Part black comedy, part slasher film, Scream Queens, as cinematographer Michael Goi, ASC puts it, takes its cues from a mix of disparate influences, such as the 1988 feature film Heathers and the films of Italian horror icon Mario Bava. Bold color is a Bava trademark.
The Fantastic Four debuted in Marvel comic books in 1961, more than 50 years ago, and the group has since been the subject of at least four television series and four feature films, including an unreleased film produced by Roger Corman. The long-awaited cinematic reboot, directed by Josh Trank, is finally here.
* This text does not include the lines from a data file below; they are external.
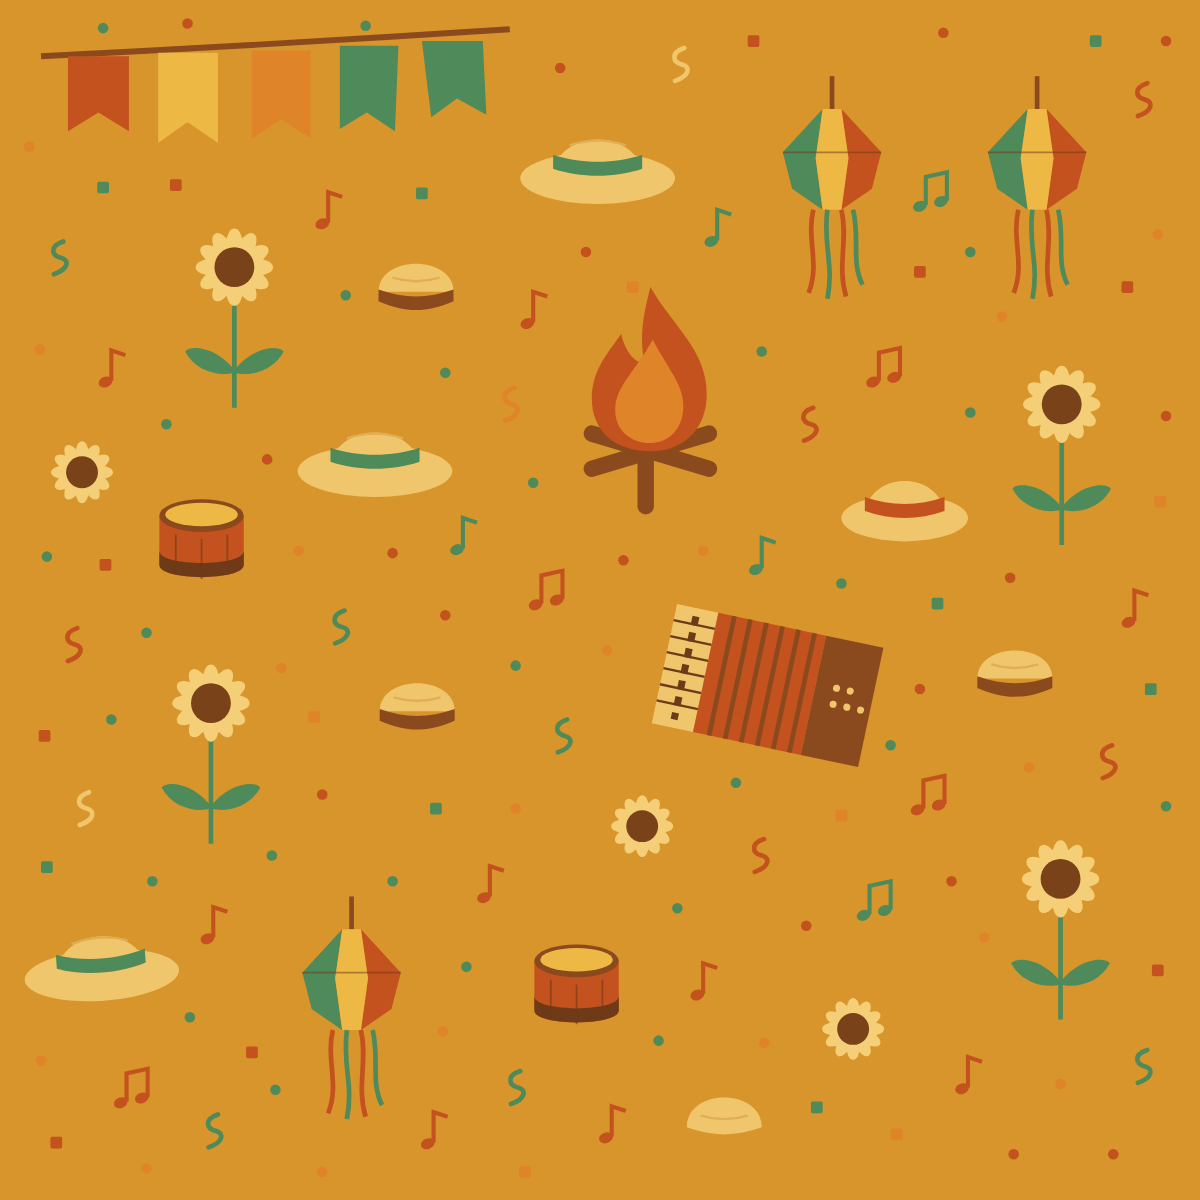
<!DOCTYPE html>
<html lang="en">
<head>
<meta charset="utf-8">
<title>Festa Junina Pattern</title>
<style>
  :root {
    --bg: #d8952b;
    --red: #c4521f;
    --orange: #e0842a;
    --yellow: #eeb845;
    --green: #4f8a5b;
    --straw: #f0c66c;
    --straw-shade: #dfae55;
    --brown: #8a4a1e;
    --dark-brown: #6e3a18;
    --petal: #f5cf78;
    --seed: #7a4219;
  }
  html, body { margin: 0; padding: 0; overflow: hidden; background: var(--bg); }
  .festa-canvas { display: block; width: 1200px; height: 1200px; }
</style>
</head>
<body>
<svg class="festa-canvas" viewBox="0 0 1024 1024" width="1200" height="1200" xmlns="http://www.w3.org/2000/svg">
  <defs>
    <ellipse id="petal" cx="0" cy="-20" rx="7" ry="13" fill="var(--petal)"/>
    <g id="flower-head">
      <use href="#petal"/><use href="#petal" transform="rotate(30)"/><use href="#petal" transform="rotate(60)"/>
      <use href="#petal" transform="rotate(90)"/><use href="#petal" transform="rotate(120)"/><use href="#petal" transform="rotate(150)"/>
      <use href="#petal" transform="rotate(180)"/><use href="#petal" transform="rotate(210)"/><use href="#petal" transform="rotate(240)"/>
      <use href="#petal" transform="rotate(270)"/><use href="#petal" transform="rotate(300)"/><use href="#petal" transform="rotate(330)"/>
      <circle r="17" fill="var(--seed)"/>
    </g>
    <g id="sunflower">
      <path d="M0 10 V120" stroke="var(--green)" stroke-width="4" fill="none"/>
      <path d="M0 88 C-15 68 -38 66 -42 72 C-34 88 -14 94 0 90Z" fill="var(--green)"/>
      <path d="M0 88 C15 68 38 66 42 72 C34 88 14 94 0 90Z" fill="var(--green)"/>
      <use href="#flower-head"/>
    </g>
    <g id="daisy">
      <use href="#flower-head" transform="scale(0.8)"/>
    </g>
    <g id="hat-wide-green">
      <ellipse cx="0" cy="14" rx="66" ry="22" fill="var(--straw)"/>
      <path d="M-38 14 C-38 -30 38 -30 38 14Z" fill="var(--straw)"/>
      <path d="M-38 6 C-15 14 15 14 38 6 L38 -6 C15 2 -15 2 -38 -6Z" fill="var(--green)"/>
      <path d="M-24 -14 Q0 -22 24 -14" stroke="var(--straw-shade)" stroke-width="2" fill="none"/>
    </g>
    <g id="hat-wide-red">
      <ellipse cx="0" cy="14" rx="54" ry="20" fill="var(--straw)"/>
      <path d="M-34 14 C-34 -28 34 -28 34 14Z" fill="var(--straw)"/>
      <path d="M-34 8 C-12 16 12 16 34 8 L34 -4 C12 4 -12 4 -34 -4Z" fill="var(--red)"/>
    </g>
    <g id="cap-brown">
      <path d="M-32 4 C-32 -28 32 -28 32 4Z" fill="var(--straw)"/>
      <path d="M-32 2 C-10 10 10 10 32 2 L32 12 C10 22 -10 22 -32 12Z" fill="var(--brown)"/>
      <path d="M-20 -8 Q0 -2 20 -8" stroke="var(--straw-shade)" stroke-width="2" fill="none"/>
    </g>
    <g id="cap-plain">
      <path d="M-32 12 C-32 -22 32 -22 32 12 C10 20 -10 20 -32 12Z" fill="var(--straw)"/>
      <path d="M-20 2 Q0 8 20 2" stroke="var(--straw-shade)" stroke-width="2" fill="none"/>
    </g>
    <g id="lantern">
      <path d="M0 -70 V-40" stroke="var(--brown)" stroke-width="4"/>
      <path d="M-8 -42 H8 L42 -5 L34 26 L8 44 H-8 L-34 26 L-42 -5Z" fill="var(--orange)"/>
      <path d="M-8 -42 L-42 -5 L-34 26 L-8 44 L-14 0Z" fill="var(--green)"/>
      <path d="M8 -42 L42 -5 L34 26 L8 44 L14 0Z" fill="var(--red)"/>
      <path d="M-8 -42 L-14 0 L-8 44 H8 L14 0 L8 -42Z" fill="var(--yellow)"/>
      <path d="M-42 -5 H42" stroke="var(--dark-brown)" stroke-width="1.5" opacity="0.5"/>
      <path d="M-16 44 C-22 70 -10 90 -20 115" stroke="var(--red)" stroke-width="4" fill="none"/>
      <path d="M-4 44 C-8 75 2 90 -4 120" stroke="var(--green)" stroke-width="4" fill="none"/>
      <path d="M8 44 C14 70 4 92 12 118" stroke="var(--red)" stroke-width="4" fill="none"/>
      <path d="M18 44 C24 70 16 88 26 108" stroke="var(--green)" stroke-width="4" fill="none"/>
    </g>
    <g id="drum">
      <path d="M-36 -20 V22 C-36 36 36 36 36 22 V-20Z" fill="var(--red)"/>
      <path d="M-36 10 C-36 24 36 24 36 10 V22 C36 36 -36 36 -36 22Z" fill="var(--dark-brown)"/>
      <ellipse cx="0" cy="-20" rx="36" ry="14" fill="var(--brown)"/>
      <ellipse cx="0" cy="-21" rx="31" ry="10" fill="var(--yellow)"/>
      <path d="M-22 -4 V30 M0 0 V34 M22 -4 V30" stroke="var(--dark-brown)" stroke-width="1.5" opacity="0.6"/>
    </g>
    <path id="note-single" d="M0 0 V-26 L12 -22" stroke="currentColor" stroke-width="3.5" fill="none"/>
    <g id="note">
      <use href="#note-single"/>
      <ellipse cx="-5" cy="1" rx="6" ry="4.5" fill="currentColor" transform="rotate(-20 -5 1)"/>
    </g>
    <g id="note-double">
      <path d="M0 0 V-24 L18 -28 V-4" stroke="currentColor" stroke-width="3.5" fill="none"/>
      <ellipse cx="-5" cy="1" rx="6" ry="4.5" fill="currentColor" transform="rotate(-20 -5 1)"/>
      <ellipse cx="13" cy="-3" rx="6" ry="4.5" fill="currentColor" transform="rotate(-20 13 -3)"/>
    </g>
    <path id="squiggle" d="M4 -14 C-8 -10 -6 -2 2 0 C10 2 8 10 -4 14" stroke="currentColor" stroke-width="4" fill="none" stroke-linecap="round"/>
    <rect id="bit" x="-5" y="-5" width="10" height="10" rx="1.5" fill="currentColor"/>
    <circle id="dot" r="4.5" fill="currentColor"/>
  </defs>

  <rect class="backdrop" width="1024" height="1024" fill="var(--bg)"/>

  <g class="bunting">
    <path d="M35 48 Q235 38 435 25" stroke="var(--brown)" stroke-width="5" fill="none"/>
    <path d="M58 48 H110 V112 L84 96 L58 112Z" fill="var(--red)"/>
    <path d="M135 45 H186 V122 L160 104 L135 122Z" fill="var(--yellow)"/>
    <path d="M215 43 H265 V118 L240 102 L215 118Z" fill="var(--orange)"/>
    <path d="M290 39 H340 L337 112 L313 96 L290 110Z" fill="var(--green)"/>
    <path d="M360 35 H412 L415 98 L390 84 L368 100Z" fill="var(--green)"/>
  </g>

  <g class="bonfire" transform="translate(555 340)">
    <path d="M-50 30 L50 60 M-50 60 L50 30" stroke="var(--brown)" stroke-width="14" stroke-linecap="round"/>
    <path d="M-4 45 V92" stroke="var(--brown)" stroke-width="14" stroke-linecap="round"/>
    <path d="M0 -95 C20 -60 50 -40 48 0 C46 30 25 45 0 45 C-30 45 -50 28 -50 0 C-50 -25 -35 -40 -25 -55 C-20 -35 -10 -30 -5 -30 C-10 -55 -5 -75 0 -95Z" fill="var(--red)"/>
    <path d="M2 -50 C15 -25 30 -10 28 10 C26 30 12 38 0 38 C-18 38 -30 26 -30 10 C-30 -10 -15 -20 2 -50Z" fill="var(--orange)"/>
  </g>

  <g class="accordion" transform="translate(655 585) rotate(12)">
    <rect x="-90" y="-52" width="36" height="104" fill="var(--straw)"/>
    <path d="M-90 -38 H-54 M-90 -24 H-54 M-90 -10 H-54 M-90 4 H-54 M-90 18 H-54 M-90 32 H-54" stroke="var(--dark-brown)" stroke-width="2"/>
    <path d="M-72 -45 V45" stroke="var(--dark-brown)" stroke-width="6" stroke-dasharray="8 6"/>
    <path d="M-54 -52 H40 V52 H-54Z" fill="var(--red)"/>
    <path d="M-40 -52 V52 M-26 -52 V52 M-12 -52 V52 M2 -52 V52 M16 -52 V52 M30 -52 V52" stroke="var(--brown)" stroke-width="4"/>
    <rect x="40" y="-52" width="50" height="104" fill="var(--brown)"/>
    <g fill="var(--straw)">
      <circle cx="58" cy="-10" r="3"/><circle cx="70" cy="-10" r="3"/><circle cx="58" cy="4" r="3"/><circle cx="70" cy="4" r="3"/><circle cx="82" cy="4" r="3"/>
    </g>
  </g>

  <g class="lanterns">
    <use href="#lantern" transform="translate(710 135)"/>
    <use href="#lantern" transform="translate(885 135)"/>
    <use href="#lantern" transform="translate(300 835)"/>
  </g>

  <g class="hats">
    <use href="#hat-wide-green" transform="translate(510 138)"/>
    <use href="#hat-wide-green" transform="translate(320 388)"/>
    <use href="#hat-wide-green" transform="translate(86 818) rotate(-4)"/>
    <use href="#hat-wide-red" transform="translate(772 428)"/>
    <use href="#cap-brown" transform="translate(355 245)"/>
    <use href="#cap-brown" transform="translate(356 603)"/>
    <use href="#cap-brown" transform="translate(866 575)"/>
    <use href="#cap-plain" transform="translate(618 950)"/>
  </g>

  <g class="flowers">
    <use href="#sunflower" transform="translate(200 228)"/>
    <use href="#sunflower" transform="translate(906 345)"/>
    <use href="#sunflower" transform="translate(180 600)"/>
    <use href="#sunflower" transform="translate(905 750)"/>
    <use href="#daisy" transform="translate(70 403)"/>
    <use href="#daisy" transform="translate(548 705)"/>
    <use href="#daisy" transform="translate(728 878)"/>
  </g>

  <g class="drums">
    <use href="#drum" transform="translate(172 460)"/>
    <use href="#drum" transform="translate(492 840)"/>
  </g>

  <g class="notes">
    <use href="#note" transform="translate(280 190)" color="var(--red)"/>
    <use href="#note" transform="translate(95 325)" color="var(--red)"/>
    <use href="#note" transform="translate(455 275)" color="var(--red)"/>
    <use href="#note" transform="translate(612 205)" color="var(--green)"/>
    <use href="#note-double" transform="translate(790 175)" color="var(--green)"/>
    <use href="#note-double" transform="translate(750 325)" color="var(--red)"/>
    <use href="#note" transform="translate(395 468)" color="var(--green)"/>
    <use href="#note-double" transform="translate(462 515)" color="var(--red)"/>
    <use href="#note" transform="translate(650 485)" color="var(--green)"/>
    <use href="#note" transform="translate(968 530)" color="var(--red)"/>
    <use href="#note-double" transform="translate(788 690)" color="var(--red)"/>
    <use href="#note" transform="translate(418 765)" color="var(--red)"/>
    <use href="#note-double" transform="translate(742 780)" color="var(--green)"/>
    <use href="#note" transform="translate(182 800)" color="var(--red)"/>
    <use href="#note" transform="translate(600 848)" color="var(--red)"/>
    <use href="#note" transform="translate(826 928)" color="var(--red)"/>
    <use href="#note-double" transform="translate(108 940)" color="var(--red)"/>
    <use href="#note" transform="translate(370 975)" color="var(--red)"/>
    <use href="#note" transform="translate(522 970)" color="var(--red)"/>
  </g>

  <g class="squiggles">
    <use href="#squiggle" transform="translate(50 220)" color="var(--green)"/>
    <use href="#squiggle" transform="translate(975 85)" color="var(--red)"/>
    <use href="#squiggle" transform="translate(435 345)" color="var(--orange)"/>
    <use href="#squiggle" transform="translate(690 362)" color="var(--red)"/>
    <use href="#squiggle" transform="translate(62 550)" color="var(--red)"/>
    <use href="#squiggle" transform="translate(290 535)" color="var(--green)"/>
    <use href="#squiggle" transform="translate(480 628)" color="var(--green)"/>
    <use href="#squiggle" transform="translate(945 650)" color="var(--red)"/>
    <use href="#squiggle" transform="translate(72 690)" color="var(--straw)"/>
    <use href="#squiggle" transform="translate(648 730)" color="var(--red)"/>
    <use href="#squiggle" transform="translate(440 928)" color="var(--green)"/>
    <use href="#squiggle" transform="translate(975 910)" color="var(--green)"/>
    <use href="#squiggle" transform="translate(182 965)" color="var(--green)"/>
    <use href="#squiggle" transform="translate(580 55)" color="var(--straw)"/>
  </g>

  <g class="confetti">
    <use href="#dot" x="88" y="24" color="var(--green)"/><use href="#dot" x="160" y="20" color="var(--red)"/>
    <use href="#dot" x="312" y="22" color="var(--green)"/><use href="#dot" x="478" y="58" color="var(--red)"/>
    <use href="#bit" x="643" y="35" color="var(--red)"/><use href="#bit" x="935" y="35" color="var(--green)"/>
    <use href="#dot" x="805" y="28" color="var(--red)"/><use href="#dot" x="995" y="35" color="var(--red)"/>
    <use href="#bit" x="88" y="160" color="var(--green)"/><use href="#bit" x="150" y="158" color="var(--red)"/>
    <use href="#dot" x="25" y="125" color="var(--orange)"/><use href="#dot" x="295" y="252" color="var(--green)"/>
    <use href="#dot" x="380" y="318" color="var(--green)"/><use href="#bit" x="360" y="165" color="var(--green)"/>
    <use href="#dot" x="500" y="215" color="var(--red)"/><use href="#bit" x="540" y="245" color="var(--orange)"/>
    <use href="#dot" x="650" y="300" color="var(--green)"/><use href="#bit" x="785" y="232" color="var(--red)"/>
    <use href="#dot" x="828" y="215" color="var(--green)"/><use href="#bit" x="962" y="245" color="var(--red)"/>
    <use href="#dot" x="988" y="200" color="var(--orange)"/><use href="#dot" x="855" y="270" color="var(--orange)"/>
    <use href="#dot" x="34" y="298" color="var(--orange)"/><use href="#dot" x="142" y="362" color="var(--green)"/>
    <use href="#dot" x="228" y="392" color="var(--red)"/><use href="#bit" x="90" y="482" color="var(--red)"/>
    <use href="#dot" x="40" y="475" color="var(--green)"/><use href="#dot" x="255" y="470" color="var(--orange)"/>
    <use href="#dot" x="335" y="472" color="var(--red)"/><use href="#dot" x="455" y="412" color="var(--green)"/>
    <use href="#dot" x="532" y="478" color="var(--red)"/><use href="#dot" x="600" y="470" color="var(--orange)"/>
    <use href="#dot" x="718" y="498" color="var(--green)"/><use href="#dot" x="862" y="493" color="var(--red)"/>
    <use href="#bit" x="990" y="428" color="var(--orange)"/><use href="#dot" x="828" y="352" color="var(--green)"/>
    <use href="#dot" x="380" y="525" color="var(--red)"/><use href="#bit" x="800" y="515" color="var(--green)"/>
    <use href="#dot" x="125" y="540" color="var(--green)"/><use href="#dot" x="240" y="570" color="var(--orange)"/>
    <use href="#dot" x="440" y="568" color="var(--green)"/><use href="#dot" x="518" y="555" color="var(--orange)"/>
    <use href="#bit" x="268" y="612" color="var(--orange)"/><use href="#bit" x="982" y="588" color="var(--green)"/>
    <use href="#dot" x="785" y="588" color="var(--red)"/><use href="#dot" x="760" y="636" color="var(--green)"/>
    <use href="#bit" x="38" y="628" color="var(--red)"/><use href="#dot" x="95" y="614" color="var(--green)"/>
    <use href="#dot" x="275" y="678" color="var(--red)"/><use href="#bit" x="372" y="690" color="var(--green)"/>
    <use href="#dot" x="440" y="690" color="var(--orange)"/><use href="#dot" x="628" y="668" color="var(--green)"/>
    <use href="#bit" x="718" y="696" color="var(--orange)"/><use href="#dot" x="878" y="655" color="var(--orange)"/>
    <use href="#dot" x="995" y="688" color="var(--green)"/><use href="#bit" x="40" y="740" color="var(--green)"/>
    <use href="#dot" x="130" y="752" color="var(--green)"/><use href="#dot" x="232" y="730" color="var(--green)"/>
    <use href="#dot" x="335" y="752" color="var(--green)"/><use href="#dot" x="578" y="775" color="var(--green)"/>
    <use href="#dot" x="688" y="790" color="var(--red)"/><use href="#dot" x="812" y="752" color="var(--red)"/>
    <use href="#dot" x="840" y="800" color="var(--orange)"/><use href="#bit" x="988" y="828" color="var(--red)"/>
    <use href="#dot" x="398" y="825" color="var(--green)"/><use href="#dot" x="35" y="905" color="var(--orange)"/>
    <use href="#dot" x="162" y="868" color="var(--green)"/><use href="#dot" x="235" y="930" color="var(--green)"/>
    <use href="#bit" x="215" y="898" color="var(--red)"/><use href="#dot" x="378" y="880" color="var(--orange)"/>
    <use href="#dot" x="562" y="888" color="var(--green)"/><use href="#dot" x="652" y="890" color="var(--orange)"/>
    <use href="#bit" x="697" y="945" color="var(--green)"/><use href="#bit" x="765" y="968" color="var(--orange)"/>
    <use href="#dot" x="905" y="925" color="var(--orange)"/><use href="#dot" x="950" y="985" color="var(--red)"/>
    <use href="#bit" x="48" y="975" color="var(--red)"/><use href="#dot" x="125" y="997" color="var(--orange)"/>
    <use href="#dot" x="275" y="1000" color="var(--orange)"/><use href="#bit" x="448" y="1000" color="var(--orange)"/>
    <use href="#dot" x="865" y="985" color="var(--red)"/><use href="#dot" x="995" y="355" color="var(--red)"/>
  </g>
</svg>
</body>
</html>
In it, the heroes teleport to an alternate universe, gain new powers, and learn to harness them in order to save Earth.
For cinematographer Nigel Bluck, ACS, it's all about the lenses. “You can say the different cameras out there are almost like different film stocks, but the most pronounced difference comes from the lenses,” says the native of New Zealand. “And that's what governs my allegiance to Panavision.”
Jurassic World is another in a long line of big-budget tentpole features for cinematographer John Schwartzman, ASC (Armageddon, Seabiscuit, Night at the Museum: Battle of the Smithsonian, The Amazing Spider-Man). With a production scale rivaling that of its dinosaur-sized subjects, this fourth installment in the series served up something Schwartzman had not had on any film prior: the opportunity to create a new aspect ratio.